John’s passion for science was infectious, but equally important was the lesson that my notions of what was interesting or important really arose from ignorance and prejudice. And maybe that’s one of the more important aspects of education – the acute recognition of one’s ignorance.  Having spent my life in science and medicine, and learned a lot about immunology and autoimmune diseases, the truth is that the more I learn, the more aware I am of my ignorance and the need to learn more. 

My other story for you comes two years later when I was sitting at my graduation.  I had applied to 20 medical schools and been rejected by most of them. I would remind you that in the 70’s one way of not being drafted and fighting in rice paddies of Southeast Asia was to go to medical school - so medical school admission was pretty competitive!  With the economy in shambles and having no real plan beyond college, the prospect of leaving St. Lawrence was not all that enticing. After half listening to the graduation speeches, I packed up my car and headed home to enter the ranks of the unemployed once again.  

Over the next few weeks, my parents and I had some earnest discussions about what to do next. My mother asked if I was really committed to medicine and I said I was.  If so, she said “Why not go to summer school and take more upper level biology and biochemistry classes?”. I think I almost collapsed.  This was really the last thing I was thinking of doing after graduation.  Nonetheless, I went to Cornell that summer and took Advanced Cell Biology and Biochemistry.  More letters of rejection followed.

I finished summer school and went home yet again as an unemployed college graduate.  By September a few more rejection letters came, but I was still on the wait list at one school.  Of course I was sure my letter had to be lost, so I called and asked about re-submitting my application.  No, they said, I was still on the wait list.  “But when does school start?” I asked.  “Monday” was the answer.  Monday and Tuesday came and went with no word. In the meantime, I had applied to be a substitute teacher and I was called in to sub on Wednesday.  Halfway through the day, the principal, my former chemistry teacher, called me to the office.  “You’ve been accepted to medical school, but you need to catch a flight tonight.”  So I did. It turned out the reason behind my reprieve was that a student had decided to play pro football instead of going to medical school.  Fortunately for me, there were also two St. Lawrence students in my entering class who in all likelihood had lobbied hard and promised to take care of me – which they did.  And so I started my career as a physician – two days late and already many chapters behind. I’m tremendously fortunate to have had the privilege since then of making discoveries that are changing the way medicine is practiced, and I’m thrilled to be honored by my alma mater.  However, I hope I’ve also convinced you that my success was anything but pre-ordained. 

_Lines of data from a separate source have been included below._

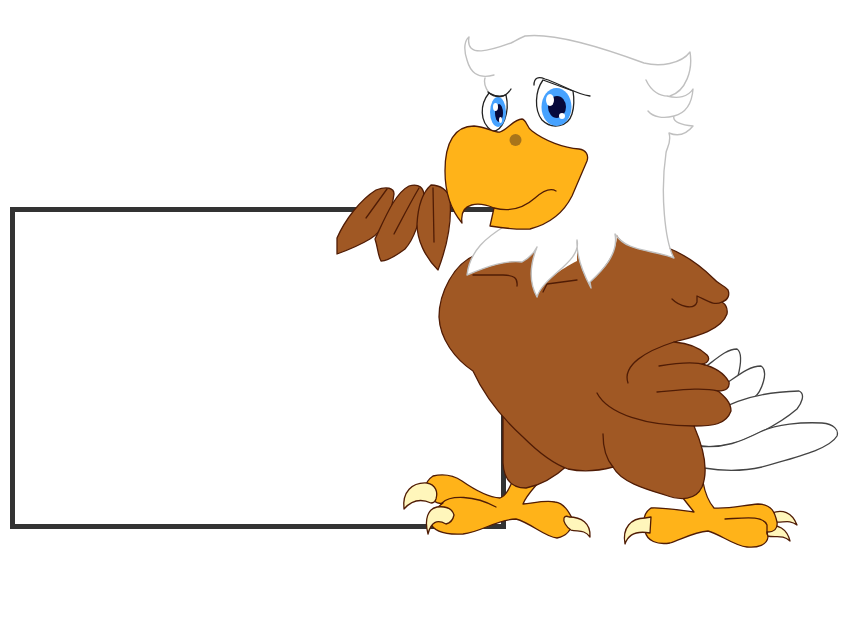
<!DOCTYPE html>
<html lang="en">
<head>
<meta charset="utf-8">
<title>Eagle with blank sign</title>
<style>
:root {
  --paper: #ffffff;
  --frame: #333333;
  --plumage: #a05824;
  --outline: #501c05;
  --beak: #ffb319;
  --nostril: #a8741a;
  --claw: #fff6bb;
  --head-line: #c0c0c0;
  --tail-line: #444444;
  --iris: #46a2ff;
  --pupil: #07093a;
  --ink: #222222;
}
html, body { margin: 0; background: var(--paper); overflow: hidden; }
svg { display: block; width: 853px; height: 640px; }
path, ellipse { stroke-linecap: round; stroke-linejoin: round; }
.sign { fill: var(--paper); stroke: var(--frame); stroke-width: 5; }
.feather { fill: var(--plumage); stroke: var(--outline); stroke-width: 1.3; }
.foot { fill: var(--beak); stroke: var(--outline); stroke-width: 1.3; }
.claw { fill: var(--claw); stroke: var(--outline); stroke-width: 1.3; }
.crease { fill: none; stroke: var(--outline); stroke-width: 1.3; }
.tail { fill: var(--paper); stroke: var(--tail-line); stroke-width: 1.3; }
.head-fill { fill: var(--paper); }
.head-line { fill: none; stroke: var(--head-line); stroke-width: 1.4; }
.eye { fill: var(--paper); stroke: var(--ink); stroke-width: 1.3; }
.brow { fill: none; stroke: var(--ink); stroke-width: 1.3; }
.iris { fill: var(--iris); }
.pupil { fill: var(--pupil); }
.glint { fill: var(--paper); }
.nostril { fill: var(--nostril); }
</style>
</head>
<body>
<svg viewBox="0 0 853 640" role="img" aria-label="Cartoon bald eagle holding a blank sign">
  <rect class="sign" x="12.500" y="209.500" width="491" height="317"/>

  <g id="tail-feathers">
    <path class="tail" d="M690 376C708 369 722 349 737 349C743 353 740 368 738 376L716 400Z"/>
    <path class="tail" d="M700 398C728 387 743 366 761 366C769 371 762 391 754 398C742 407 724 414 704 418Z"/>
    <path class="tail" d="M694 426C720 406 750 392 799 391C806 394 801 404 797 409C783 421 761 433 741 441C725 447 708 448 696 445Z"/>
    <path class="tail" d="M698 446C724 449 742 441 760 432C776 424 802 422 822 423C834 424 839 430 837 436C829 450 792 458 762 467C740 472 722 471 704 468Z"/>
  </g>

  <g id="left-foot">
    <path class="foot" d="M514 478C509 489 506 496 500 498C486 497 472 488 462 481C453 475 442 474 433 476C427 480 425 486 426 491C430 500 438 505 443 503C436 508 431 515 430 522C433 531 445 535 463 534C482 532 497 519 516 519C531 523 545 537 557 538C567 536 572 529 573 520C569 512 564 503 555 502C545 500 534 503 523 504C526 496 533 489 538 483Z"/>
    <path class="crease" d="M442 503C450 495 474 495 496 507"/>
    <path class="claw" d="M431 503C420 498 411 501 404 509C402 492 412 482 427 483C436 485 438 492 436 499C435 502 433 503 431 503Z"/>
    <path class="claw" d="M446 524C437 519 431 522 428 534C424 519 428 509 437 507C446 506 452 508 454 515C453 520 450 523 446 524Z"/>
    <path class="claw" d="M569 517C581 517 591 523 590 537C584 529 578 532 571 530C566 527 563 521 564 518C565 516 567 516 569 517Z"/>
  </g>

  <g id="right-foot">
    <path class="claw" d="M772 513C782 509 792 512 797 525C789 519 784 523 774 522Z"/>
    <path class="claw" d="M766 527C778 523 787 529 790 541C782 534 777 538 767 536Z"/>
    <path class="foot" d="M680 494C685 501 690 507 694 512C678 510 660 507 651 508C645 512 642 520 645 531C647 541 657 545 670 543C684 538 695 532 708 531C720 534 734 546 747 547C758 548 767 545 768 537L767 532C774 532 778 529 777 522C775 513 772 504 758 504C744 505 730 509 714 508C708 501 705 493 703 482Z"/>
    <path class="crease" d="M725 519C744 518 763 515 767 525L767 534"/>
    <path class="claw" d="M651 517L650 533C639 531 629 532 625 544C622 528 631 518 645 518Z"/>
  </g>

  <g id="body">
    <path class="feather" d="M503 408L503 463C504 479 511 488 526 488C542 485 556 476 568 465L590 430Z"/>
    <path class="feather" d="M478 254C453 263 439 294 439 317C440 339 455 359 473 371C483 393 501 417 523 437C539 453 554 464 568 469C582 472 598 471 613 467C621 482 645 489 665 495C681 501 696 500 702 487C709 470 704 449 694 426C712 426 726 425 731 411C731 402 724 396 718 391C726 391 730 388 729 382C724 373 714 367 702 364C709 363 710 358 707 355C699 347 686 343 674 342C693 337 721 331 727 314C728 308 725 304 722 302C728 300 730 295 728 290C724 285 718 284 714 279C701 266 684 254 666 247L610 226L540 225Z"/>
    <path class="crease" d="M603 434C603 450 607 460 613 467"/>
    <path class="crease" d="M672 299C679 306 694 311 697 302L697 296C708 301 714 306 722 302"/>
    <path class="crease" d="M674 342C646 351 622 365 628 383"/>
    <path class="crease" d="M659 366C677 363 695 361 705 365"/>
    <path class="crease" d="M657 392C680 390 702 387 718 391"/>
    <path class="crease" d="M597 393C608 414 646 426 694 426"/>
    <path class="crease" d="M473 275L503 275C514 275 518 278 517 286"/>
    <path class="crease" d="M543 292L547 284L577 280"/>
  </g>

  <g id="wing-fingers">
    <path class="feather" d="M337 254L337 238C345 220 360 200 376 190C387 186 394 188 394 194C392 211 383 232 370 239C360 245 348 250 337 254Z"/>
    <path class="feather" d="M375 239C385 218 395 193 409 186C419 183 424 188 424 196C421 216 416 237 405 249C397 255 387 261 381 261C378 256 378 248 375 239Z"/>
    <path class="feather" d="M438 270C425 257 417 240 417 224C418 206 423 192 431 185C440 185 448 190 450 199C452 222 446 249 438 270Z"/>
    <path class="crease" d="M387 189L366 218M419 188C409 205 402 219 394 234M433 188L434 242"/>
  </g>

  <g id="head">
    <path class="head-fill" d="M469 37C460 47 467 69 484 77L489 93L483 120L500 150L505 226C487 237 470 250 467 275C488 266 506 260 522 262C529 258 534 253 537 247C531 262 528 281 537 297C542 282 561 269 577 261L577 240C576 257 583 273 591 288L590 282C602 271 617 254 617 235C627 252 650 249 674 258C664 242 660 193 666 153C671 146 668 139 671 133C681 137 689 131 693 126C682 124 674 122 674 116C686 113 692 103 693 89L669 96C686 93 693 70 690 52C681 64 660 67 644 63C609 50 556 32 525 36C518 39 515 41 511 43C492 50 465 59 469 37Z"/>
    <path class="head-line" d="M494 75C477 80 470 71 467 60C463 48 465 40 469 37C465 59 492 50 511 43C515 41 518 39 525 36C556 32 609 50 644 63C660 67 681 64 690 52C693 70 686 91 670 96C660 97 651 91 646 80M667 96C678 99 688 97 693 89C692 103 686 113 674 116C663 119 653 117 648 111M674 116C672 122 682 125 693 126C689 131 681 138 669 133C672 143 666 149 666 153C660 193 665 242 674 258C650 249 627 252 615 234C619 254 602 271 590 282L591 288C583 273 576 257 577 240C582 262 543 276 537 297C528 281 531 262 537 247C534 253 529 258 522 262C506 260 488 266 467 275C470 250 487 237 505 226M485 78C483 85 488 94 494 96"/>

    <g id="left-eye">
      <path class="eye" d="M489 93C480 104 479 122 492 131C503 132 510 112 506 95Q498 98 489 93Z"/>
      <ellipse class="iris" cx="498" cy="112" rx="8" ry="15"/>
      <ellipse class="pupil" cx="499" cy="113" rx="4" ry="9"/>
      <ellipse class="glint" cx="495.500" cy="107" rx="2.500" ry="4"/>
      <ellipse class="glint" cx="500.500" cy="120" rx="1.500" ry="3"/>
      <path class="brow" d="M488 92C497 100 506 97 511 89"/>
    </g>
    <g id="right-eye">
      <path class="eye" d="M543 80C535 91 534 110 542 120C552 130 568 127 572 114C575 104 574 97 573 91Z"/>
      <ellipse class="iris" cx="556.500" cy="107" rx="15" ry="19"/>
      <ellipse class="pupil" cx="557" cy="107" rx="9" ry="11"/>
      <ellipse class="glint" cx="550" cy="100" rx="4" ry="6"/>
      <circle class="glint" cx="562" cy="116" r="3"/>
      <path class="brow" d="M534 85C534 78 538 76 545 79C559 83 575 94 590 96"/>
    </g>

    <g id="beak">
      <path class="foot" d="M462 223C451 210 445 191 445 171C445 142 455 126 474 126C487 127 495 133 500 132C508 129 514 119 522 119C527 120 526 127 532 131C545 141 564 148 579 149C586 150 589 155 587 161L572 196C564 212 549 224 530 229C516 230 503 228 490 226L494 208C480 202 459 201 462 223Z"/>
      <path class="crease" d="M494 208C513 213 526 206 535 198C543 191 551 188 556 191"/>
      <circle class="nostril" cx="515.500" cy="140" r="6"/>
    </g>
  </g>
</svg>
</body>
</html>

There was one graduation speech I do remember.  It was by the President of a college much like St. Lawrence, and his message was that life can only be understood by looking backward.  Life does indeed take some strange turns.  I certainly didn’t know my career would be influenced by a pro football player’s decision to forego medical school.  That said, every now and then, maybe it's a good idea to take advice from people who care about you – even if it’s really annoying and the last thing you want to hear. 

So congratulations on what is likely an exciting but bittersweet day as you consider your lives ahead and leaving many friends.  I have no doubt that you will forget what I have to say, but do take a minute to reflect on your time at St. Lawrence: it may be something as simple but profound as learning the difference between a bog and a swamp.

My best wishes to you and good luck as your journey continues.  And do expect the unexpected; it might even make sense later.